Halstead J. Day was not married and at the time of his death, in 1924, his mother, Helen Gorman Day (60 yrs. old), his sister, Minnie Day Parliman(about 33), and his brother, Ira Day (35 yrs. old) were all still alive. Father, Ira Day, brother, William, both died earlier.
WILLIAM DAY, b. February 1887.
IRA M. DAY, b. November 9, 1889, Paterson, NJ; d. May 30, 1955, 8 Weiss St., Paterson, NJ St. Joseph's Hos.
MINNIE DAY PARLIMAN, b. September 1891.

Connect to the Parliman Family
https://daysofpatersonnj.blogspot.com/2015/12/descendants-of-parliman-family.html

 
 

DAY Name Meaning
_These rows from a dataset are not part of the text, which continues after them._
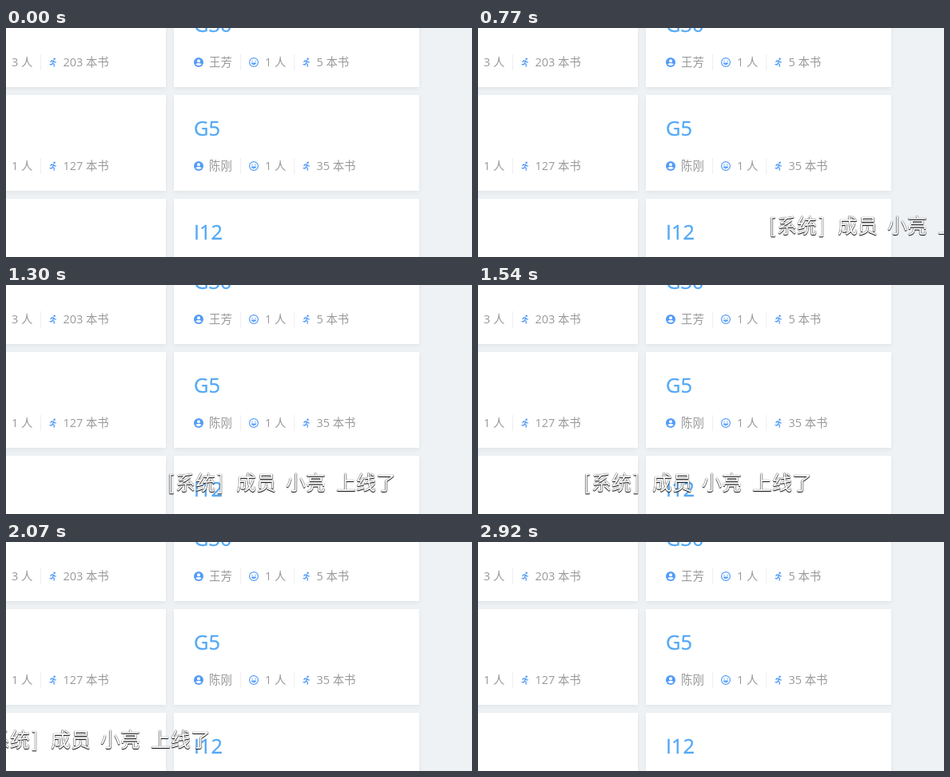
Recreate the animation shown at these times as an HTML page. Size 583 px wide and 287 px high, loop 3070 ms.

```html
<!DOCTYPE html>
<html lang="zh-CN">
<head>
<meta charset="utf-8">
<style>
  html, body { margin: 0; width: 100%; height: 100%; overflow: hidden; }
  body { position: relative; background: #eef2f5; font-family: "Open Sans", "Noto Sans CJK SC", "Noto Sans CJK", sans-serif; }
  .card { position: absolute; width: 307px; height: 120px; background: #fff; box-shadow: 0 2px 6px rgba(0, 0, 0, .06); }
  .card > *, .msg span { position: absolute; white-space: pre; }
  .title { left: 25px; top: 24px; font-size: 25.4px; line-height: 34px; color: #54a9f5; -webkit-text-stroke: .35px #54a9f5; }
  .meta { top: 79px; font-size: 14.4px; line-height: 20px; color: #999; }
  .rule { top: 79px; width: 1px; height: 20px; background: #eee; }
  svg { top: 83px; width: 12px; height: 12px; fill: none; stroke: #529bf8; stroke-width: 1.2; stroke-linecap: round; stroke-linejoin: round; }
  .solid { fill: #529bf8; stroke: none; }
  .white { fill: #fff; stroke: none; }
  .msg { position: absolute; left: 0; top: 228px; font: 25px/36px "Noto Sans CJK SC", "Noto Sans CJK", sans-serif; color: #fff;
    text-shadow: 0 1px 1px #000, 0 0 1px #000; }
</style>
</head>
<body>
<script>
const LOOP = 3070, STEP = 540 / 7, SHIFT = 162 / 7;

const icons = {
  user: '<circle class="solid" cx="6" cy="6" r="6"/><circle class="white" cx="6" cy="4.2" r="2"/><path class="white" d="M2.2 8.2Q6 5.6 9.8 8.2Q6 12.4 2.2 8.2"/>',
  smile: '<circle cx="6" cy="6" r="5.4"/><path d="M4 4.4v.4M8 4.4v.4M3.4 7.2q2.6 3 5.2 0z"/>',
  run: '<circle class="solid" cx="7.6" cy="1.8" r="1.3"/><path stroke-width="1.3" d="M2.8 5.6L4 4L6.5 4.2L5.3 7.2L7.2 8.5V11.2M6.8 4.5L7.8 5.8H9.4M4.9 7.6L4.2 9L2 8.7"/>'
};

const add = (parent, cls, x, html) => {
  const el = document.createElement('div');
  el.className = cls;
  el.style.left = x + 'px';
  el.innerHTML = html;
  return parent.appendChild(el);
};

const icon = (x, name) => `<svg viewBox="0 0 12 12" style="left:${x}px">${icons[name]}</svg>`;

function card(x, y, title, owner, people, books) {
  const el = add(document.body, 'card', x, icon(25, 'user') + icon(94, 'smile') + icon(160, 'run'));
  el.style.top = y + 'px';
  add(el, 'title', 25, title);
  add(el, 'meta', 44, owner);
  add(el, 'meta', 114, people + ' 人');
  add(el, 'meta', 178.5, books + ' 本书');
  add(el, 'rule', 83, '');
  add(el, 'rule', 150, '');
}

card(-107, -46, '', '', 3, 203);
card(-107, 84, '', '', 1, 127);
card(-107, 214, '', '', '', '');
card(210, -46, 'G30', '王芳', 1, 5);
card(210, 84, 'G5', '陈刚', 1, 35);
card(210, 214, 'I12', '', '', '');

const words = [[-2, '['], [8, '系统'], [60, ']'], [84, '成员'], [146, '小亮'], [209, '上线了']];
const msg = add(document.body, 'msg', 0, words.map(([x, s]) => `<span style="left:${x}px">${s}</span>`).join(''));

// The message advances in even steps, entering right and leaving left.
function draw(now) {
  const t = now % LOOP;
  const n = Math.floor((t - 63) / STEP) + 1;
  msg.style.transform = `translateX(${Math.round(597 - n * SHIFT)}px)`;
  requestAnimationFrame(draw);
}
draw(0);
</script>
</body>
</html>
```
Day Name Meaning English: from a pet form of David. English: from the Middle English personal name Day(e) or Dey(e), Old English Dæi, apparently from Old English dæg ‘day’, perhaps a short form of Old English personal names such as Dægberht and Dægmund. Reaney, however, points to the Middle English word day(e), dey(e) ‘dairy maid’, ‘(female) servant’ (from Old English d?ge, cognate with Old Norse deigja ‘female servant’, ultimately from a root meaning ‘to knead’, and related to the word for dough), which he says came to be used for a servant of either sex. Irish: Anglicized form of Gaelic Ó Deaghaidh (see O’Dea). Scottish: from an Anglicized form of the Gaelic personal name Daìdh, a colloquial form of David. Welsh: from Dai, a pet form of the personal name Dafydd, Welsh form of David.

Charlie Amenta with their dog, Suzy, 5th Ave. Paterson

Charlie Amenta with their dog,  Suzy, 5th Ave. Paterson